Yeah, I mean, we keep this thing, and every so often every couple of months, we’ll try and write a different way, but we still fight. And we get it. I hate to say it, but for some reason on Thursday, there is a certain magic that comes out of this fight, whereas with No Devotion, it’s almost like we all think exactly the same way. And there’s just no point in fighting, and we just keep on pushing each other to keep getting where we want it to go, and then it’s just done. And yes, we did the whole <new> record, and we did it in two weeks. And then we spent two years trying to make it better, because we thought, “We cannot be done in two weeks!” And so we spent two years saying we’ll change this one part. Okay, we’ll take this song out. Okay, now we’ll bring back that song, but we’ll turn it into this. And there’s literally only one song that changed. The song at the end was the only one that significantly changed. And it was the only one that I was thinking we got to kind of find something else for this record. But it turned out it was because I was singing a chromatic melody, instead of what the key of the song is. And the chromatic melody made it sound like if you’re listening like, to be kind, Nine Inch Nails, but it probably really sounded like my melody was probably more like Rammstein. And I do not do a convincing Rammstein. <Laughter> I’m not like a huge German dude with latex on. And I like Rammstein. I think they’re an interesting, weird thing, but it’s not something I can pull off.
<Laughter> So the last question I have for you is now that No Devotion appear poised to release music on a more frequent basis, what do you anticipate the future looks like for this project?
We had this idea when we finished No Oblivion after two weeks, that we’re gonna do a record every year for three years. It’s gonna be like our David Bowie, Berlin period. And then we didn’t release it for two years. <Laughter> Like, okay, maybe that’s not gonna happen. But we’re definitely planning on keeping it more steady.
Good!
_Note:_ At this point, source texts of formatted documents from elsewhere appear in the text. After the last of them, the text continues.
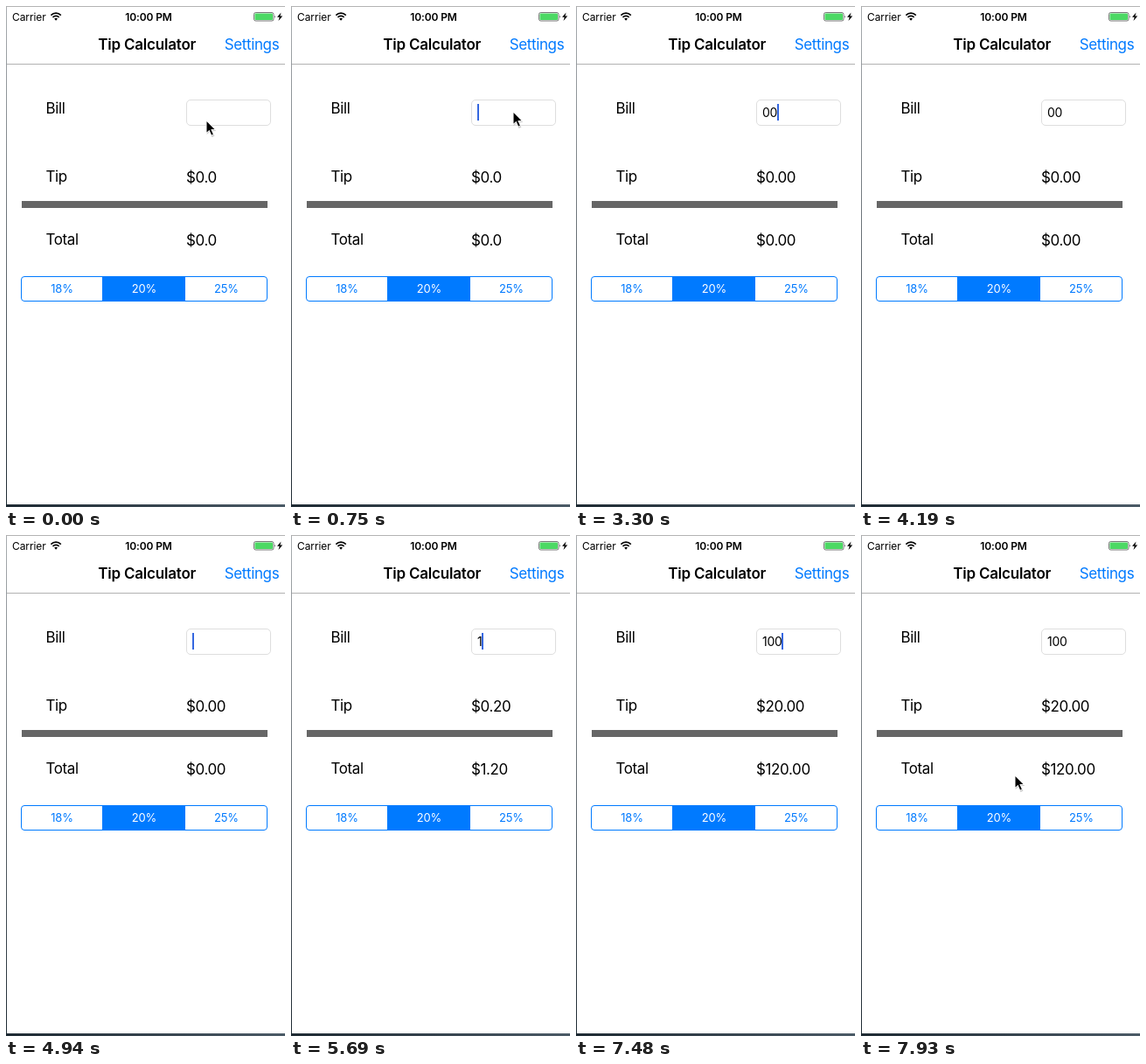
An HTML page for the animation above (8000 ms loop, 319 px wide and 573 px high).

```html
<!DOCTYPE html>
<html lang="en">
<head>
<meta charset="utf-8">
<title>Tip Calculator</title>
<style>
  html, body { margin: 0; width: 100%; height: 100%; overflow: hidden; background: #fff; }
  svg { display: block; width: 100%; height: 100%; }
  text { font: 17px Inter, sans-serif; letter-spacing: -.38px; white-space: pre; }
  .status { font-size: 12px; letter-spacing: -.1px; }
  .bold { font-weight: 600; }
  .title { letter-spacing: -.2px; }
  .mid { text-anchor: middle; }
  .blue { fill: #007aff; }
  .seg { font-size: 13px; letter-spacing: -.2px; }
  #bill { font-size: 14px; letter-spacing: -.3px; }
</style>
</head>
<body>
<svg viewBox="0 0 319 573">
  <defs>
    <linearGradient id="side" x2="0" y2="1">
      <stop stop-color="#a9adb0"/><stop offset="1" stop-color="#1e2a33"/>
    </linearGradient>
    <linearGradient id="floor">
      <stop stop-color="#1e2a33"/><stop offset="1" stop-color="#4b5a66"/>
    </linearGradient>
  </defs>

  <rect width="319" height="573" fill="#fff"/>
  <rect width="1" height="573" fill="url(#side)"/>
  <rect y="570" width="319" height="3" fill="url(#floor)"/>
  <rect width="319" height="1" fill="#b4b4b4"/>

  <text class="status" x="7" y="17">Carrier</text>
  <g fill="none" stroke="#000" stroke-width="1.7">
    <path d="M51.4 10.6a8 8 0 0 1 11.4 0M53.5 13a5 5 0 0 1 7.2 0"/>
    <path d="M55.2 14.6a2.8 2.8 0 0 1 3.8 0l-1.9 2.2z" fill="#000" stroke="none"/>
  </g>
  <text class="status bold mid" x="163" y="17">10:00 PM</text>
  <rect x="283.5" y="7.5" width="22.5" height="9.5" rx="2" fill="#fff" stroke="#555" stroke-width=".8"/>
  <rect x="284.5" y="8.5" width="20.5" height="7.5" rx="1" fill="#4cd964"/>
  <path d="M307 10.7q1.5 1.5 0 3z" fill="#333"/>
  <path d="M314.5 7.5L310 12.7h2.7l-1.2 4.3 4.7-5.5h-2.8z"/>

  <text class="bold title mid" x="161.2" y="50">Tip Calculator</text>
  <text class="blue" x="249.8" y="50">Settings</text>
  <rect x="1" y="66" width="318" height="1" fill="#b2b2b2"/>

  <text x="45.5" y="123">Bill</text>
  <text x="45.5" y="201">Tip</text>
  <text x="45.5" y="273">Total</text>
  <rect x="206.5" y="107.5" width="96" height="29" rx="4.5" fill="#fff" stroke="#dedede"/>
  <rect x="18" y="223" width="281" height="8" fill="#666"/>
  <text id="bill" x="213" y="126.5"></text>
  <text id="tip" x="206" y="201.5"></text>
  <text id="total" x="206" y="274"></text>
  <rect id="caret" y="112" width="2" height="19" fill="#3567e0"/>

  <rect x="17.5" y="309.5" width="281" height="28" rx="3.5" fill="#fff" stroke="#007aff"/>
  <rect class="blue" x="110" y="309" width="95" height="29"/>
  <text class="seg mid blue" x="64" y="328">18%</text>
  <text class="seg mid" x="158" y="328" fill="#fff">20%</text>
  <text class="seg mid blue" x="252" y="328">25%</text>

  <g id="pointer">
    <path d="M0 0V15L3.3 12 5.8 18 8.8 16.7 6.3 11H10.6z" transform="translate(.6 1)" opacity=".2"/>
    <path d="M.5 1V13.5L3.5 10.7 6 16.5 7.8 15.7 5.3 10H9.4z" stroke="#fff" stroke-width="1.6" paint-order="stroke"/>
  </g>
</svg>
<script>
  const LOOP = 8000, STEP = 150, TIP_RATE = .2;
  const [bill, tip, total, caret, pointer] =
    ["bill", "tip", "total", "caret", "pointer"].map(id => document.getElementById(id));

  // The field gains focus with the first entry; each later one is a key press.
  const edits = [[300, ""], [1800, "0"], [2100, "00"], [4490, "0"], [4940, ""],
    [5690, "1"], [6730, "10"], [7030, "100"]];
  const glides = [
    { start: 0, end: 750, from: [229, 131], to: [233, 129] },
    { start: 750, end: 1050, from: [254, 121], to: [254, 121] },
    { start: 7630, end: LOOP, from: [205, 264], to: [176, 275] },
  ];

  const clamp = value => Math.min(1, Math.max(0, value));
  const dollars = value => "$" + value.toFixed(2);

  // Four steps on, one fading, two off, one returning; typing restarts the cycle.
  const blink = age => clamp(Math.abs(Math.floor(age / STEP) % 8 - 5.5) - 1);

  function drawForm(t) {
    const [since, typed] = edits.findLast(([start]) => start <= t) ?? [Infinity, ""];
    const untouched = t < edits[1][0];
    const amount = Number(typed);
    bill.textContent = typed;
    tip.textContent = untouched ? "$0.0" : dollars(amount * TIP_RATE);
    total.textContent = untouched ? "$0.0" : dollars(amount * (1 + TIP_RATE));
    caret.setAttribute("x", 213 + Math.floor(bill.getComputedTextLength()));
    caret.setAttribute("opacity", t < since ? 0 : blink(t - since));
  }

  function drawPointer(t) {
    const glide = glides.find(({ start, end }) => start <= t && t < end);
    pointer.setAttribute("visibility", glide ? "visible" : "hidden");
    if (!glide) return;
    const progress = clamp(Math.floor((t - glide.start) / STEP) / 2);
    const place = glide.from.map((from, axis) => from + (glide.to[axis] - from) * progress);
    pointer.setAttribute("transform", `translate(${place})`);
  }

  function draw(now) {
    const t = now % LOOP;
    drawForm(t);
    drawPointer(t);
    requestAnimationFrame(draw);
  }
  requestAnimationFrame(draw);
</script>
</body>
</html>
```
Any last words for your fans of either band?
Just that every time I talk to somebody who’s heard the record, they have a different favorite song. So I keep on being like, well, maybe we’ll do a video for that one! And so it’s great to hear that you love “Love Songs From a Fascist Italy.” I played the new record for Mikey Way, and he said, “Dude, I can’t believe how good this is. You got to do a video for ‘Endless Desire.’ That’s the song!”
And that’s a sign of a good record, too. That people aren’t harping on the same single song, you know what I mean?
Yeah, it really is touching. I think the thing that we keep saying about the record is it’s probably not going to be a wide audience. It’s not going to be where everybody loves this record. But we do think it’s gonna be very deep, where the people who find the record will really love it. I think that’s great.
And it seems like Permanence has its own core audience too. I hope that continues for you guys.
Thanks, Adam. Well, thank you so much for taking the time to talk to me about everything.
Absolutely! I enjoyed it so much, Geoff.
Have a good one!